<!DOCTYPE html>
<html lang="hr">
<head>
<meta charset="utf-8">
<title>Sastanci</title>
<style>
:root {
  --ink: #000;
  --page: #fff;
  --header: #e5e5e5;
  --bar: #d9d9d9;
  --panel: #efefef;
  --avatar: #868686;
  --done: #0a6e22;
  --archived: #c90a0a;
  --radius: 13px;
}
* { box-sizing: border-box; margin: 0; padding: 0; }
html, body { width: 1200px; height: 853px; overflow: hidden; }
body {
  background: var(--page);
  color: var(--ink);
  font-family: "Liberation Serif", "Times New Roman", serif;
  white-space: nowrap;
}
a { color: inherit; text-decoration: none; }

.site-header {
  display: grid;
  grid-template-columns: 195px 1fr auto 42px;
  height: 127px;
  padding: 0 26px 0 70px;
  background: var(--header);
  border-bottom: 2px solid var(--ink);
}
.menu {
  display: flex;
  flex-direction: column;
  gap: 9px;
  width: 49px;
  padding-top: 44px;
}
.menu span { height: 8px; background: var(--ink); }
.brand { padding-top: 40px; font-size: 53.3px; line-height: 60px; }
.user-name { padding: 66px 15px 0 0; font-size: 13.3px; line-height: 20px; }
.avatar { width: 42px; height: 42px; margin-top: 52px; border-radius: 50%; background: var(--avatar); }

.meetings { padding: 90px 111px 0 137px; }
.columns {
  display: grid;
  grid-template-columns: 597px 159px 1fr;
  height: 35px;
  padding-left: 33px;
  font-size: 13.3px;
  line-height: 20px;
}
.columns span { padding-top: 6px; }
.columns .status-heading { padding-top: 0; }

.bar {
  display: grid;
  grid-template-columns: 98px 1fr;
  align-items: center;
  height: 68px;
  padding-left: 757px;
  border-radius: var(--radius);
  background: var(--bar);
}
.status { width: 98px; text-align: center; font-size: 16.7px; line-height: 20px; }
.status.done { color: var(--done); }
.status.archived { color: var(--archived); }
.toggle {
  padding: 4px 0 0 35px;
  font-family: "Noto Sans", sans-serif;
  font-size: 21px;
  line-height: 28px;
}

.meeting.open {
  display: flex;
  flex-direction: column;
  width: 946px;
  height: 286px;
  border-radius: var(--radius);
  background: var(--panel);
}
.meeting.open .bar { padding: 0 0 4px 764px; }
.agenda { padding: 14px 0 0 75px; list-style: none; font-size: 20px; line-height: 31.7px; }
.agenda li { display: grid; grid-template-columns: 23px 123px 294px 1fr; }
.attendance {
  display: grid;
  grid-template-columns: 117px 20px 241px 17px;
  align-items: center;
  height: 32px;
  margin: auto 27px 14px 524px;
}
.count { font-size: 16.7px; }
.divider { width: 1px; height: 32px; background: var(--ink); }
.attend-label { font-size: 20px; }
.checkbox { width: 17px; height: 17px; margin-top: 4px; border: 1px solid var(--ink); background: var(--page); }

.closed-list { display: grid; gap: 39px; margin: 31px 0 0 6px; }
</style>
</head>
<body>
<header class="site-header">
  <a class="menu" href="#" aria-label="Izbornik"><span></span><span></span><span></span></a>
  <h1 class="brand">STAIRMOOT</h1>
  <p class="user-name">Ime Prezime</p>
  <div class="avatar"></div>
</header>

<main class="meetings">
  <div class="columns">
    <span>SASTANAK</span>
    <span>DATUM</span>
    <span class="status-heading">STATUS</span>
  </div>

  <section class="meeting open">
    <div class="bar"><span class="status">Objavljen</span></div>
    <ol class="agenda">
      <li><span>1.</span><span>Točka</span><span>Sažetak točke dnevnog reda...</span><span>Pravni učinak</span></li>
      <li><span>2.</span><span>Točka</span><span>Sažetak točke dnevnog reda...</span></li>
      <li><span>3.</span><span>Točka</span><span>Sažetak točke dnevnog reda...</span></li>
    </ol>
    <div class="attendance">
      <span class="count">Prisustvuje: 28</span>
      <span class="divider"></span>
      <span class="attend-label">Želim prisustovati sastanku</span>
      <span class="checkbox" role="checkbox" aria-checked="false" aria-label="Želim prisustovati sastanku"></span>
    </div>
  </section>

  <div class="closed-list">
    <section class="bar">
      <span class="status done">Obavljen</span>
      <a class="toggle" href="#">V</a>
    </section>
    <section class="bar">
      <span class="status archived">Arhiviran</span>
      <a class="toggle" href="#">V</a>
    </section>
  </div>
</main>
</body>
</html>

ASSIGNMENT:
Starting at the first line and ending at the last, restate the material word for word.

SOLUTION TO THIS TASK:
<!DOCTYPE html>
<html lang="hr">
<head>
<meta charset="utf-8">
<title>Sastanci</title>
<style>
:root {
  --ink: #000;
  --page: #fff;
  --header: #e5e5e5;
  --bar: #d9d9d9;
  --panel: #efefef;
  --avatar: #868686;
  --done: #0a6e22;
  --archived: #c90a0a;
  --radius: 13px;
}
* { box-sizing: border-box; margin: 0; padding: 0; }
html, body { width: 1200px; height: 853px; overflow: hidden; }
body {
  background: var(--page);
  color: var(--ink);
  font-family: "Liberation Serif", "Times New Roman", serif;
  white-space: nowrap;
}
a { color: inherit; text-decoration: none; }

.site-header {
  display: grid;
  grid-template-columns: 195px 1fr auto 42px;
  height: 127px;
  padding: 0 26px 0 70px;
  background: var(--header);
  border-bottom: 2px solid var(--ink);
}
.menu {
  display: flex;
  flex-direction: column;
  gap: 9px;
  width: 49px;
  padding-top: 44px;
}
.menu span { height: 8px; background: var(--ink); }
.brand { padding-top: 40px; font-size: 53.3px; line-height: 60px; }
.user-name { padding: 66px 15px 0 0; font-size: 13.3px; line-height: 20px; }
.avatar { width: 42px; height: 42px; margin-top: 52px; border-radius: 50%; background: var(--avatar); }

.meetings { padding: 90px 111px 0 137px; }
.columns {
  display: grid;
  grid-template-columns: 597px 159px 1fr;
  height: 35px;
  padding-left: 33px;
  font-size: 13.3px;
  line-height: 20px;
}
.columns span { padding-top: 6px; }
.columns .status-heading { padding-top: 0; }

.bar {
  display: grid;
  grid-template-columns: 98px 1fr;
  align-items: center;
  height: 68px;
  padding-left: 757px;
  border-radius: var(--radius);
  background: var(--bar);
}
.status { width: 98px; text-align: center; font-size: 16.7px; line-height: 20px; }
.status.done { color: var(--done); }
.status.archived { color: var(--archived); }
.toggle {
  padding: 4px 0 0 35px;
  font-family: "Noto Sans", sans-serif;
  font-size: 21px;
  line-height: 28px;
}

.meeting.open {
  display: flex;
  flex-direction: column;
  width: 946px;
  height: 286px;
  border-radius: var(--radius);
  background: var(--panel);
}
.meeting.open .bar { padding: 0 0 4px 764px; }
.agenda { padding: 14px 0 0 75px; list-style: none; font-size: 20px; line-height: 31.7px; }
.agenda li { display: grid; grid-template-columns: 23px 123px 294px 1fr; }
.attendance {
  display: grid;
  grid-template-columns: 117px 20px 241px 17px;
  align-items: center;
  height: 32px;
  margin: auto 27px 14px 524px;
}
.count { font-size: 16.7px; }
.divider { width: 1px; height: 32px; background: var(--ink); }
.attend-label { font-size: 20px; }
.checkbox { width: 17px; height: 17px; margin-top: 4px; border: 1px solid var(--ink); background: var(--page); }

.closed-list { display: grid; gap: 39px; margin: 31px 0 0 6px; }
</style>
</head>
<body>
<header class="site-header">
  <a class="menu" href="#" aria-label="Izbornik"><span></span><span></span><span></span></a>
  <h1 class="brand">STAIRMOOT</h1>
  <p class="user-name">Ime Prezime</p>
  <div class="avatar"></div>
</header>

<main class="meetings">
  <div class="columns">
    <span>SASTANAK</span>
    <span>DATUM</span>
    <span class="status-heading">STATUS</span>
  </div>

  <section class="meeting open">
    <div class="bar"><span class="status">Objavljen</span></div>
    <ol class="agenda">
      <li><span>1.</span><span>Točka</span><span>Sažetak točke dnevnog reda...</span><span>Pravni učinak</span></li>
      <li><span>2.</span><span>Točka</span><span>Sažetak točke dnevnog reda...</span></li>
      <li><span>3.</span><span>Točka</span><span>Sažetak točke dnevnog reda...</span></li>
    </ol>
    <div class="attendance">
      <span class="count">Prisustvuje: 28</span>
      <span class="divider"></span>
      <span class="attend-label">Želim prisustovati sastanku</span>
      <span class="checkbox" role="checkbox" aria-checked="false" aria-label="Želim prisustovati sastanku"></span>
    </div>
  </section>

  <div class="closed-list">
    <section class="bar">
      <span class="status done">Obavljen</span>
      <a class="toggle" href="#">V</a>
    </section>
    <section class="bar">
      <span class="status archived">Arhiviran</span>
      <a class="toggle" href="#">V</a>
    </section>
  </div>
</main>
</body>
</html>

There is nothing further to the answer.